If this country stops destroying its rivers and poisoning ground water, it will also solve its drinking water problem.

VIJAY SHEEL JAIN, Ludhiana

 


II

The writer has pointed out well-known fact of water famine in near future. The reasons pointed out are various. One of the problem is unabated deforestation.

The water is being used to cleaning floors, clothes, and for building of new houses. And the worst is use of water for watering of kitchen gardens. Availability of inexpensive water has encouraged people to misuse water !

According to the WHO, water management in India should be privatised before a alarming situation arises.

People should be given monetary help for building underground tanks for harvesting rain water. They can also be educated to treat this water in such a way as it can be used during summers for bathing, washing, and watering kitchen gardens.

ASHOK SHARMA Hamirpur

Hullabaloo over conversions

This refers to Khushwant Singh’s article "The hullabaloo over conversions" (June 7). The writer has raised a very pertinent question about the conversion issue: Whose business is it besides that of the person who wants to convert to another faith?

Certainly, it is the business of the person concerned. They say all religions are equal. If it is really so, then why the hullabaloo over conversions?

In fact, conversions are less a change of faith and are more weapons of protest. In a country where the politics of democracy has reduced the religious communities to mere vote banks, the exploited or disgruntled people take to conversion to give a jolt to the powers-that-be. The ruling classes, therefore, say that conversions lead to social tensions.

If we want that this form of protest is not resorted to by the people, then the custodians of religion have to learn how to take care of all the people. If they have the audacity to justify the killings of five Dalits by saying that cow is more important than the lives of five human beings, then why should the Dalits continue to be a part of the Hindu society?

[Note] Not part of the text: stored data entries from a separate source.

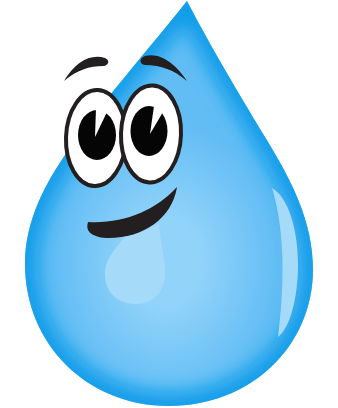
<!DOCTYPE html>
<html lang="en">
<head>
<meta charset="utf-8">
<title>Smiling water drop</title>
<style>
:root {
  --paper: #ffffff;
  --ink: #231f20;
  --pupil: #050505;
  --water-light: #92d3fa;
  --water-mid: #62bdf4;
  --water-deep: #0c9ce9;
  --shine: #a5daf9;
}
html, body { margin: 0; background: var(--paper); overflow: hidden; }
svg { display: block; width: 338px; height: 408px; }
.ink { fill: var(--ink); }
.pupil { fill: var(--pupil); }
.eye-white { fill: var(--paper); stroke: var(--ink); stroke-width: 4; }
.glint { fill: var(--paper); }
.shine { fill: var(--shine); }
.light { stop-color: var(--water-light); }
.mid { stop-color: var(--water-mid); }
.deep { stop-color: var(--water-deep); }
</style>
</head>
<body>
<svg viewBox="0 0 338 408" role="img" aria-label="Cartoon water drop with a smiling face">
  <defs>
    <path id="drop-shape" d="M187 1C206 38 236 89 265 137C292 181 313 222 313 269C313 347 250 406 169 406C87 406 25 344 25 264C25 221 45 183 70 148C109 93 149 49 187 1Z"/>
    <clipPath id="drop-clip"><use href="#drop-shape"/></clipPath>
    <radialGradient id="water" gradientUnits="userSpaceOnUse" cx="166" cy="262" r="215" gradientTransform="translate(166 262) scale(.8 1) translate(-166 -262)">
      <stop class="light" offset="0"/>
      <stop class="light" offset=".2"/>
      <stop class="mid" offset=".65"/>
      <stop class="mid" offset="1"/>
    </radialGradient>
    <filter id="soften" x="-20%" y="-20%" width="140%" height="140%">
      <feGaussianBlur stdDeviation="9"/>
    </filter>
  </defs>

  <g id="drop">
    <use href="#drop-shape" fill="url(#water)"/>
    <g clip-path="url(#drop-clip)">
      <use href="#drop-shape" fill="none" stroke="#0c9ce9" stroke-width="26" filter="url(#soften)"/>
    </g>
  </g>

  <g id="highlights" class="shine">
    <path d="M272 188C288 197 298 229 298 264C298 298 290 328 278 337C284 290 286 234 272 188Z"/>
    <path d="M125 236C136 235 148 230 159 223C160 243 165 256 165 273C165 292 153 304 136 304C117 304 105 292 105 274C105 258 116 249 125 236Z"/>
  </g>

  <g id="eyebrows" class="ink">
    <path d="M64 81C75 62 91 53 105 58C110 60 109 65 104 66C89 66 77 70 64 81Z"/>
    <path d="M187 81C176 64 160 52 145 56C139 58 139 64 145 65C161 65 174 70 187 81Z"/>
  </g>

  <g id="eyes">
    <ellipse class="eye-white" cx="96" cy="138" rx="30" ry="48" transform="rotate(2 96 138)"/>
    <ellipse class="pupil" cx="97" cy="135" rx="19" ry="25"/>
    <path class="glint" d="M95 137L96 108L107 112Z"/>
    <ellipse class="eye-white" cx="151" cy="134" rx="30" ry="48.5" transform="rotate(2 151 134)"/>
    <ellipse class="pupil" cx="149" cy="131" rx="18.5" ry="25"/>
    <path class="glint" d="M150 134L154 106L163 112Z"/>
  </g>

  <path id="smile" class="ink" d="M177 187C172 219 142 239 106 238C91 237 85 231 88 222C123 224 155 211 177 187Z"/>
</svg>
</body>
</html>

Religion must also be separated from politics.

As religion is a private matter, so is conversion. If a person really feels that he cannot get inspiration from the Vedas let him choose the Bible or the Koran or whatever else he likes. His right to have religion of his choice is an inalienable fundamental human right.

SURENDRA AJNAT Banga

This feature was published on June 28, 2003